Fedee was born on the East Coast of Demerara in Guyana on January 13th 1983 at Unity Village which has produced test players Colin Croft and Shivnarine Chanderpaul.
He has fond memories of his early days in Guyana and disclosed that his first coach was Chanderpaul’s father, who also coached Chanderpaul during his formative years.
His love affair with cricket began in 1990 when he and his brothers were taken to see their first test match.
“West Indies played against Australia at Bourda and since then I have been hooked on cricket.” Fedee told Stabroek Sport.
Sergio’s brothers Jose’ and Dominic both play cricket at the first-division level in St. Lucia while Dominic last week became the newest voice on radio broadcasting regional cricket.

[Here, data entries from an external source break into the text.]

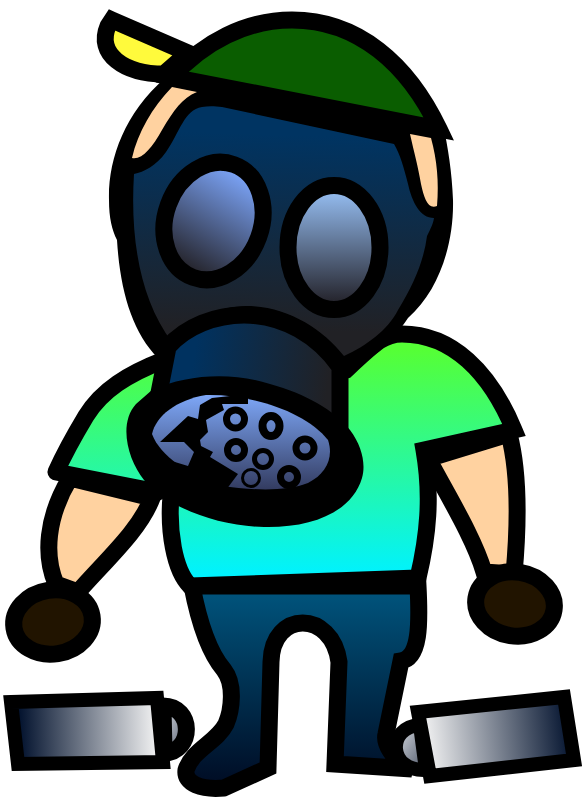
<!DOCTYPE html>
<html lang="en">
<head>
<meta charset="utf-8">
<title>Gas mask kid</title>
<style>
:root {
  --paper: #ffffff;
  --ink: #000000;
  --skin: #ffd2a0;
  --cap: #0a5d00;
  --brim: #fffa3c;
  --glove: #211400;
}
html, body { margin: 0; background: var(--paper); overflow: hidden; }
svg { display: block; width: 586px; height: 800px; }
.outlined { stroke: var(--ink); stroke-width: 17; stroke-linejoin: miter; }
.round { stroke-linejoin: round; }
.skin { fill: var(--skin); }
.cap { fill: var(--cap); }
.brim { fill: var(--brim); }
.glove { fill: var(--glove); }
.ink { fill: var(--ink); }
.hole { fill: none; stroke: var(--ink); stroke-width: 7; }
</style>
</head>
<body>
<svg viewBox="0 0 586 800" role="img" aria-label="Cartoon figure in a gas mask, green cap and green shirt">
  <defs>
    <linearGradient id="shirt-fill" gradientUnits="userSpaceOnUse" x1="0" y1="350" x2="0" y2="576">
      <stop offset="0" stop-color="#55ff36"/>
      <stop offset="1" stop-color="#00f2ff"/>
    </linearGradient>
    <linearGradient id="trouser-fill" gradientUnits="userSpaceOnUse" x1="0" y1="585" x2="0" y2="785">
      <stop offset="0" stop-color="#00567f"/>
      <stop offset="1" stop-color="#000c24"/>
    </linearGradient>
    <linearGradient id="mask-fill" gradientUnits="userSpaceOnUse" x1="290" y1="135" x2="284" y2="330">
      <stop offset="0" stop-color="#003462"/>
      <stop offset="1" stop-color="#212125"/>
    </linearGradient>
    <linearGradient id="snout-fill" gradientUnits="userSpaceOnUse" x1="195" y1="350" x2="330" y2="372">
      <stop offset="0" stop-color="#003260"/>
      <stop offset="1" stop-color="#212125"/>
    </linearGradient>
    <linearGradient id="left-lens-fill" gradientUnits="userSpaceOnUse" x1="226" y1="172" x2="206" y2="272">
      <stop offset="0" stop-color="#789ff0"/>
      <stop offset="1" stop-color="#272730"/>
    </linearGradient>
    <linearGradient id="right-lens-fill" gradientUnits="userSpaceOnUse" x1="0" y1="194" x2="0" y2="300">
      <stop offset="0" stop-color="#92b9ec"/>
      <stop offset="1" stop-color="#272730"/>
    </linearGradient>
    <linearGradient id="filter-fill" gradientUnits="userSpaceOnUse" x1="0" y1="396" x2="0" y2="500">
      <stop offset="0" stop-color="#7da6f6"/>
      <stop offset="1" stop-color="#2b3050"/>
    </linearGradient>
    <linearGradient id="left-can-fill" gradientUnits="userSpaceOnUse" x1="18" y1="732" x2="158" y2="728">
      <stop offset="0" stop-color="#00102c"/>
      <stop offset="1" stop-color="#f4f4f4"/>
    </linearGradient>
    <linearGradient id="right-can-fill" gradientUnits="userSpaceOnUse" x1="424" y1="744" x2="572" y2="728">
      <stop offset="0" stop-color="#f4f4f4"/>
      <stop offset="1" stop-color="#00102c"/>
    </linearGradient>
    <linearGradient id="cap-metal" x1="0" y1="0" x2="1" y2="1">
      <stop offset="0" stop-color="#dfe3ea"/>
      <stop offset="1" stop-color="#4c5566"/>
    </linearGradient>
  </defs>

  <g id="trousers">
    <path class="outlined" fill="url(#trouser-fill)" d="M192 586C200 628 212 656 224 670C235 684 232 710 226 724C217 742 192 750 186 770C184 784 202 790 224 788L268 768L271 662C272 610 332 610 339 662L335 764L412 769C391 760 384 742 386 734L401 661C420 658 420 624 418 586Z"/>
  </g>

  <g id="left-can">
    <path class="outlined" fill="url(#cap-metal)" stroke-width="14" d="M163 706C194 706 194 752 164 753Z"/>
    <path class="outlined" stroke-width="14" fill="url(#left-can-fill)" d="M11 702L157 698L163 762L18 764Z" style="stroke-width:14"/>
  </g>
  <g id="right-can">
    <path class="outlined" fill="url(#cap-metal)" d="M420 725C386 727 388 772 426 770Z" style="stroke-width:14"/>
    <path class="outlined" fill="url(#right-can-fill)" d="M418 712L564 697L574 760L430 776Z" style="stroke-width:14"/>
  </g>

  <g id="arms" class="skin">
    <path class="outlined" d="M70 478C46 518 44 556 56 584L78 592C106 560 140 530 152 498Z"/>
    <path class="outlined" d="M430 458L509 434C520 476 518 530 514 574L484 572C474 538 448 496 430 462Z"/>
  </g>
  <g id="gloves" class="glove">
    <ellipse class="outlined" cx="53" cy="622" rx="39.5" ry="32" transform="rotate(-9 53 622)"/>
    <ellipse class="outlined" cx="515" cy="604" rx="39.5" ry="32" transform="rotate(9 515 604)"/>
  </g>

  <g id="shirt" fill="url(#shirt-fill)">
    <path class="outlined" d="M346 370C376 342 384 334 402 334C452 334 490 372 514 430L424 450C432 496 428 536 418 578L190 586C174 570 168 530 171 496L190 410Z"/>
    <path class="outlined round" d="M164 360C128 374 102 390 86 416C74 436 64 454 56 472L158 492L178 430Z"/>
  </g>

  <g id="head">
    <path class="ink" d="M165 78C124 114 108 160 109 200C109 218 112 230 117 240C120 290 132 332 158 358L200 372L340 374C372 362 392 342 408 318C440 290 454 242 453 200C452 172 448 148 443 124Z"/>
    <path class="skin" d="M172 87C152 108 138 132 132 158C142 160 152 148 162 130C174 110 182 98 197 92Z"/>
    <path class="skin" d="M410 134L431 138C437 160 439 182 437 206C428 210 424 198 421 184C418 166 414 152 410 134Z"/>
    <path fill="url(#mask-fill)" d="M202 107C184 110 180 132 166 152C156 166 144 172 134 174C130 238 140 300 172 342C186 320 220 306 246 306C286 306 322 328 344 356C366 346 388 330 398 310C414 284 424 260 427 236C431 228 433 224 434 218C420 218 412 202 408 184C404 168 400 154 394 144L222 107C214 106 208 106 202 107Z"/>
    <ellipse class="outlined" cx="213.500" cy="221" rx="48" ry="60" transform="rotate(20 213.500 221)" fill="url(#left-lens-fill)"/>
    <ellipse class="outlined" cx="334" cy="247.500" rx="46" ry="62" fill="url(#right-lens-fill)"/>
  </g>

  <g id="cap">
    <path class="outlined brim" d="M112 20L188 53L164 74C124 74 96 54 108 26Z"/>
    <path class="outlined cap" d="M172 77C204 42 246 20 292 20C358 20 408 64 439 129Z"/>
  </g>

  <g id="respirator">
    <path class="outlined" fill="url(#snout-fill)" d="M158 398L168 347C186 326 216 315 244 315C284 315 318 336 340 367L340 440C294 402 224 380 158 398Z"/>
    <path class="ink" d="M152 390C188 374 232 372 270 384C306 394 334 410 350 430C362 446 366 464 362 478C352 512 312 528 264 527C218 526 168 508 144 480C128 460 118 424 136 404Z"/>
    <path fill="url(#filter-fill)" d="M152 434C156 416 176 400 206 395C252 394 306 412 328 440C334 458 326 474 308 483C286 492 250 490 222 486C190 476 160 456 152 434Z"/>
    <path class="ink" d="M160 442L188 416L198 419L200 405L212 398L248 394V404L222 404L224 410L206 420L208 432L200 440L201 446L213 452L210 457L238 474L226 490L196 484L166 470L165 459L188 466L194 452L184 442Z"/>
    <g id="filter-holes" class="hole">
      <circle cx="235.500" cy="419" r="9"/>
      <ellipse cx="271" cy="426" rx="8.500" ry="10" stroke-width="8"/>
      <circle cx="236" cy="450" r="8.500"/>
      <circle cx="263" cy="459" r="8.500" style="stroke-width:5"/>
      <circle cx="305" cy="448" r="9"/>
      <circle cx="251" cy="478" r="8.500" style="stroke-width:3"/>
      <circle cx="289" cy="477" r="8.500"/>
    </g>
  </g>
</svg>
</body>
</html>
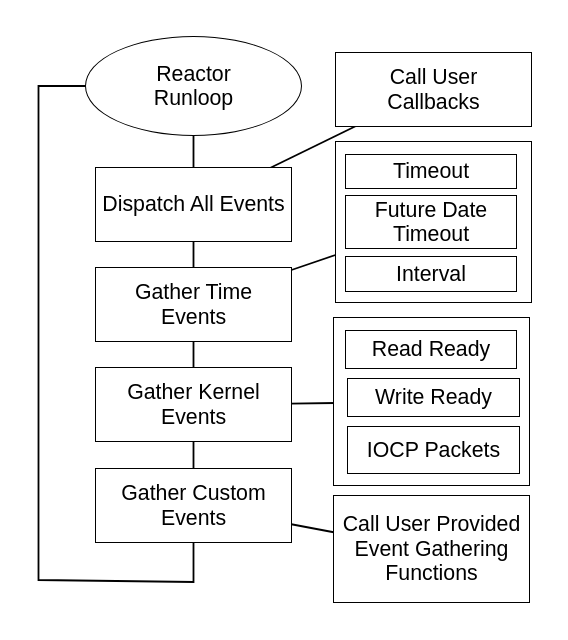
<!DOCTYPE html>
<html lang="en">
<head>
<meta charset="utf-8">
<title>Reactor Runloop</title>
<style>
:root { --ink: #000; --paper: #fff; --stroke: 1.8px; }
* { box-sizing: border-box; }
html, body { margin: 0; }
body { width: 568px; height: 640px; overflow: hidden; background: var(--paper); }
.diagram {
  position: relative; width: 568px; height: 640px; overflow: hidden;
  background: var(--paper); color: var(--ink);
  font: 21.3px/24.5px "Liberation Sans", Arial, sans-serif;
  text-align: center; white-space: nowrap;
}
.connectors { position: absolute; inset: 0; fill: none; stroke: var(--ink); stroke-width: 1.8; }
.node, .item {
  display: flex; align-items: center; justify-content: center;
  border: var(--stroke) solid var(--ink); background: var(--paper);
}
.node, .group { position: absolute; }
.runloop { left: 85px; top: 36px; width: 217px; height: 100px; border-radius: 50%; }
.step { left: 95px; width: 197px; height: 75px; }
.dispatch { top: 167px; }
.time { top: 267px; }
.kernel { top: 367px; }
.custom { top: 468px; }
.callbacks { left: 335px; top: 52px; width: 197px; height: 75px; }
.gathering { left: 333px; top: 495px; width: 197px; height: 108px; }
.group {
  display: flex; flex-direction: column; width: 197px;
  border: var(--stroke) solid var(--ink); background: var(--paper);
}
.item { flex: none; width: 172px; height: 35px; }
.timers { left: 335px; top: 141px; height: 162px; padding: 12px 0 0 9px; gap: 6px; }
.timers .future { height: 54px; }
.timers .interval { height: 36px; margin-top: 1px; }
.kernel-events { left: 333px; top: 317px; height: 169px; padding: 12px 0 0 11px; gap: 9px; }
.kernel-events .item { height: 39px; }
.kernel-events .write, .kernel-events .packets { margin-left: 2px; width: 173px; }
.kernel-events .packets { height: 48px; }
</style>
</head>
<body>
<main class="diagram">
  <svg class="connectors" width="568" height="640" viewBox="0 0 568 640" aria-hidden="true">
    <path d="M193.5 135V168M193.5 241V268M193.5 341V368M193.5 441V469"/>
    <path d="M193.5 541V582L38.5 580V86H87"/>
    <line x1="270" y1="168" x2="356" y2="126"/>
    <line x1="290" y1="270.5" x2="337" y2="254.5"/>
    <line x1="290" y1="403.7" x2="335" y2="403"/>
    <line x1="290" y1="524" x2="335" y2="532.5"/>
  </svg>

  <div class="node runloop">Reactor<br>Runloop</div>
  <div class="node step dispatch">Dispatch All Events</div>
  <div class="node step time">Gather Time<br>Events</div>
  <div class="node step kernel">Gather Kernel<br>Events</div>
  <div class="node step custom">Gather Custom<br>Events</div>

  <div class="node callbacks">Call User<br>Callbacks</div>
  <section class="group timers">
    <div class="item timeout">Timeout</div>
    <div class="item future">Future Date<br>Timeout</div>
    <div class="item interval">Interval</div>
  </section>
  <section class="group kernel-events">
    <div class="item read">Read Ready</div>
    <div class="item write">Write Ready</div>
    <div class="item packets">IOCP Packets</div>
  </section>
  <div class="node gathering">Call User Provided<br>Event Gathering<br>Functions</div>
</main>
</body>
</html>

He did five matches for Radio St. Lucia in zone ‘B’ of the Red Stripe Bowl competition.
Dominic remembers their first encounter with cricket. “We played a lot of football back in those days but when we got home from Bourda it was all cricket after that.”
“Sergio picked up the football and ran in to bowl saying he was Ambrose. I was Hooper and our test matches had started,” Dominic recalled.
Sergio pointed out that when he arrived in St. Lucia that people noticed he could also bat. “I worked hard on my batting and I am now basically a batsman who bowls a bit of medium pace,” he said.
Fedee lives in the Town of Gros Islet, and has gained the respect of all cricket lovers in St. Lucia with his accomplished batting and has copped the prestigious Junior Sportsman of the year award for St. Lucia three times in the last five years (1997,’98 & 2000).
Former Windwards batsman Julian Charles feels that Sergio and 18-year-old Darren Sammy are the two most promising young cricketers from St. Lucia.
“I hope his stint in England improves him as a cricket and a person because so much talent has emerged from St. Lucia but somehow never made it big, John Eugene is the latest example of that,” stated the 41-year-old Charles.
Fedee first came to prominence in 1998 when the then 14-year-old spearheaded St. Lucia to a clean sweep of the Windwards under-15 tournament in Dominica. He was appointed captain of the Windwards under-15 team for the West Indies under-15 competition in Jamaica.
He had an outstanding tournament and finished just three runs behind Guyana’s Narsingh Deonarine who set a new tournament record that year.
After lukewarm performances in the 1999 and 2000 West Indies under-19 competitions, he batted consistently in his last year at the under-19 level in Guyana in 2001.
His best knock was an unbeaten 83 at Enmore against Guyana and a surprise declaration by the Windwards with no result possible robbed him the chance of posting a century at this level.
Sergio told Stabroek Sport after the game that he was instructed to bat out the day to ensure the Windwards did not lose outright. When asked about the declaration, Sergio, like a true team player said: “It was better to save the game than to make a century.”
That was his first regional under-19 half-century and even now one gets the impression that being denied the chance to get a three figure score that day in his home land against his fellow countrymen, is among his biggest disappointments in his cricket career.
Last year he was among the reserve players selected for the West Indies ‘B’ team for the Busta Cup competition and his decision to accept the invitation to play in the English leagues meant that he missed the opportunity of playing in the Red Stripe Bowl in his own back yard.
The young Guyanese born St. Lucian wants to return to the Caribbean to make himself available for possible selection on the Windwards team for next year’s Busta Cup competition. He also wants to continue his studies in England where opportunities to develop his cricket and academics are a lot better than in the 238 square mile Island of St. Lucia.
There could be many tough decisions for the teenager to make as his first English season draws to a close. But Sergio Mendes Fedee is a tough young man who knows what he wants.
Cricket will always be among his major wants. His parents, St. Lucian father Francis, Guyanese mother, Ingrid, three brothers and only sister 13 year-old Avee all agree on that one.